Background:
Sustainable Agriculture Development Project (SADP) is the main Corporate Social Investment (CSI) activity of the Ceylon Tobacco Company (CTC), the subsidiary of British American Tobacco holding cigarette manufacturing monopoly in Sri Lanka. In its initiation in 2006, its target group was tobacco farmers. By 2017, its beneficiaries included farmers other than tobacco growers. This study aimed to explore the process of tobacco industry increasing its coverage towards non-tobacco growers and its apparent benefits to the industry.

Methods:
A qualitative study design was used. Data were collected using document analysis (reports and presentations of CTC and CSI partners and media reports) and key informant (N=18) interviews (CTC CSI officers, field workers of government and non-government organisations, community leaders and beneficiaries of SADP programme). Documents from 2006 onwards were identified electronically and manually from databases, electronic archives and libraries. Search terms used were identified using an expert panel.

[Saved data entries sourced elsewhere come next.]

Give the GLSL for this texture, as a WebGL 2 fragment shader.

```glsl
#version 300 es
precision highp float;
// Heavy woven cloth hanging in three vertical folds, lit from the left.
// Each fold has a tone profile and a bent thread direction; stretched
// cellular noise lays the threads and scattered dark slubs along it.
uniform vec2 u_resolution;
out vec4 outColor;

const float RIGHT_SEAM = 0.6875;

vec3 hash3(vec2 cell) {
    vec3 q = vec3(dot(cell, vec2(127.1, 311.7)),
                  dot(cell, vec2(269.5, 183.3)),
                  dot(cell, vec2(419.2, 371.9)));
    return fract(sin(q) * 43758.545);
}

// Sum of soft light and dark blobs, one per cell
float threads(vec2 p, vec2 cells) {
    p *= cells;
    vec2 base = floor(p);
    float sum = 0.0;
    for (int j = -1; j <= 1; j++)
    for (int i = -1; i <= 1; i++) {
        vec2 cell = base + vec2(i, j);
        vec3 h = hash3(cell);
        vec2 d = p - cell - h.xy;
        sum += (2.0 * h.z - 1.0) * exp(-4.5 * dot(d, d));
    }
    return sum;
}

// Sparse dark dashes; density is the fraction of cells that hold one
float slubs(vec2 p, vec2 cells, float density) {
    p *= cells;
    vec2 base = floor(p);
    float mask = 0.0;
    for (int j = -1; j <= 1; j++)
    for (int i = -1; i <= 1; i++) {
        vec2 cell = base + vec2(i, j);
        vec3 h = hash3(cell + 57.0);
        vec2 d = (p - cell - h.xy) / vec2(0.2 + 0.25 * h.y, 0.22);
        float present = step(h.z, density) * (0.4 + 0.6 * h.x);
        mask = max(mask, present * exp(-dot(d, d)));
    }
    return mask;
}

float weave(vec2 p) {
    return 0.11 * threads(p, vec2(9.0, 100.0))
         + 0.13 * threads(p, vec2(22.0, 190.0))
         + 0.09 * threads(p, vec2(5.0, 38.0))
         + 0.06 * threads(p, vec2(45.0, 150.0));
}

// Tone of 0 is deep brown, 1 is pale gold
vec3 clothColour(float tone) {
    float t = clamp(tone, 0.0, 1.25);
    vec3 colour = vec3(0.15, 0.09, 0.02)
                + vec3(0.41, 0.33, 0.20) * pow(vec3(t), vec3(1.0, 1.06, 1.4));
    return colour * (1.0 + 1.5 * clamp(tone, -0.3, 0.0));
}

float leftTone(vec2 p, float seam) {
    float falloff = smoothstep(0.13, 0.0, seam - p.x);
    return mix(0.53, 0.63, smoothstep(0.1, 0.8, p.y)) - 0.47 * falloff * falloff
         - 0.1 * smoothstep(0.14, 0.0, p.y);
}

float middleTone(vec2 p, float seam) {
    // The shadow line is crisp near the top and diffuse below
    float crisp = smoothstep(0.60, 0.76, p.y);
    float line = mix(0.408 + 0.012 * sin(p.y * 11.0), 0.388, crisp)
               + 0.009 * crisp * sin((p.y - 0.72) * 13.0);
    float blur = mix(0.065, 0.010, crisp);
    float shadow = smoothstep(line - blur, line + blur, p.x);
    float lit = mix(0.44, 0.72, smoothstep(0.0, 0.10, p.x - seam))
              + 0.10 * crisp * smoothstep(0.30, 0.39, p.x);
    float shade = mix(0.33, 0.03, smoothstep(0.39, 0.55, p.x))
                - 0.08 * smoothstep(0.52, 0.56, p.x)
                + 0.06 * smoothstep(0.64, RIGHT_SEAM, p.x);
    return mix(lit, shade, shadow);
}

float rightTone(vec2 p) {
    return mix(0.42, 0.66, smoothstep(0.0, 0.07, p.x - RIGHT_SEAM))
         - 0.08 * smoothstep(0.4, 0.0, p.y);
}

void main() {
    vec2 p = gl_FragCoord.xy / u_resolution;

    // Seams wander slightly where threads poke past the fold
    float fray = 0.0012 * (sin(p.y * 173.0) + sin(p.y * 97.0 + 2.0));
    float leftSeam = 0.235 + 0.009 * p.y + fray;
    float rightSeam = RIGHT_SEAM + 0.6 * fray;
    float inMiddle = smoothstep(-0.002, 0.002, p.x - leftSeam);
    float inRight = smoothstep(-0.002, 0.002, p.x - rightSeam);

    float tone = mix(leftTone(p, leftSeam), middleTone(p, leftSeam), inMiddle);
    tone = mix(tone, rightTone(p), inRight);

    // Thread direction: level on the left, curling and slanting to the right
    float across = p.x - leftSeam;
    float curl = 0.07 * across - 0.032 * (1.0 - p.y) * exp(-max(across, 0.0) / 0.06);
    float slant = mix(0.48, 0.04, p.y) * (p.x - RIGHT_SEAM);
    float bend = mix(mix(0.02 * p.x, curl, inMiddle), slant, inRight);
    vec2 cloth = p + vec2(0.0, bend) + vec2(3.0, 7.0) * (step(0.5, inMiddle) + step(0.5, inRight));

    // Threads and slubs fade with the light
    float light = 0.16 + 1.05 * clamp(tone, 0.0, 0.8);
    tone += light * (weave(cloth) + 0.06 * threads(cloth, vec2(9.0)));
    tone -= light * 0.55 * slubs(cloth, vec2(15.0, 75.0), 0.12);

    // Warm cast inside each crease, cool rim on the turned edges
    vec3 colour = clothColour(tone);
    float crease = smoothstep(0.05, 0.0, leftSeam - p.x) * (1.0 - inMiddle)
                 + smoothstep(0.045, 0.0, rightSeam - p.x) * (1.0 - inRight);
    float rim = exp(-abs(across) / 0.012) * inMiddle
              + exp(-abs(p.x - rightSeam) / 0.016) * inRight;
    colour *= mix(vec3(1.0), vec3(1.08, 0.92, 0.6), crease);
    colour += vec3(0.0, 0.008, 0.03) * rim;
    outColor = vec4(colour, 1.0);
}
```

Data were analysed using thematic analysis.

Results:
By 2017 four variations of SADP existed, all targeting non-tobacco growing farmers. Activities mainly included home gardening and infrastructure development in rural communities. A variation (SADP Lite) incorporated ex-libertarian combatants as part of their rehabilitation process by the government. Activities engaged ministers, government officials, field workers and community leaders. Key informants' perceptions included; CTC functions beyond the stigmatized image of a 'tobacco company' by expansion to different activities and themes; non-tobacco-growing farmers indirectly motivated to strengthen links with CTC by starting tobacco cultivation, activities are portrayed as government initiatives by incorporating government ministers, officials and field workers, and, most activities are portrayed as solutions for negative effects of tobacco cultivation (home-gardening, alternative crops and agro wells) and tobacco use (nutrition and rural economy).

Conclusions:
CTC uses SADP to promote their image, improve their stake in the economy and motivate farmers to grow tobacco

eISSN:1617-9625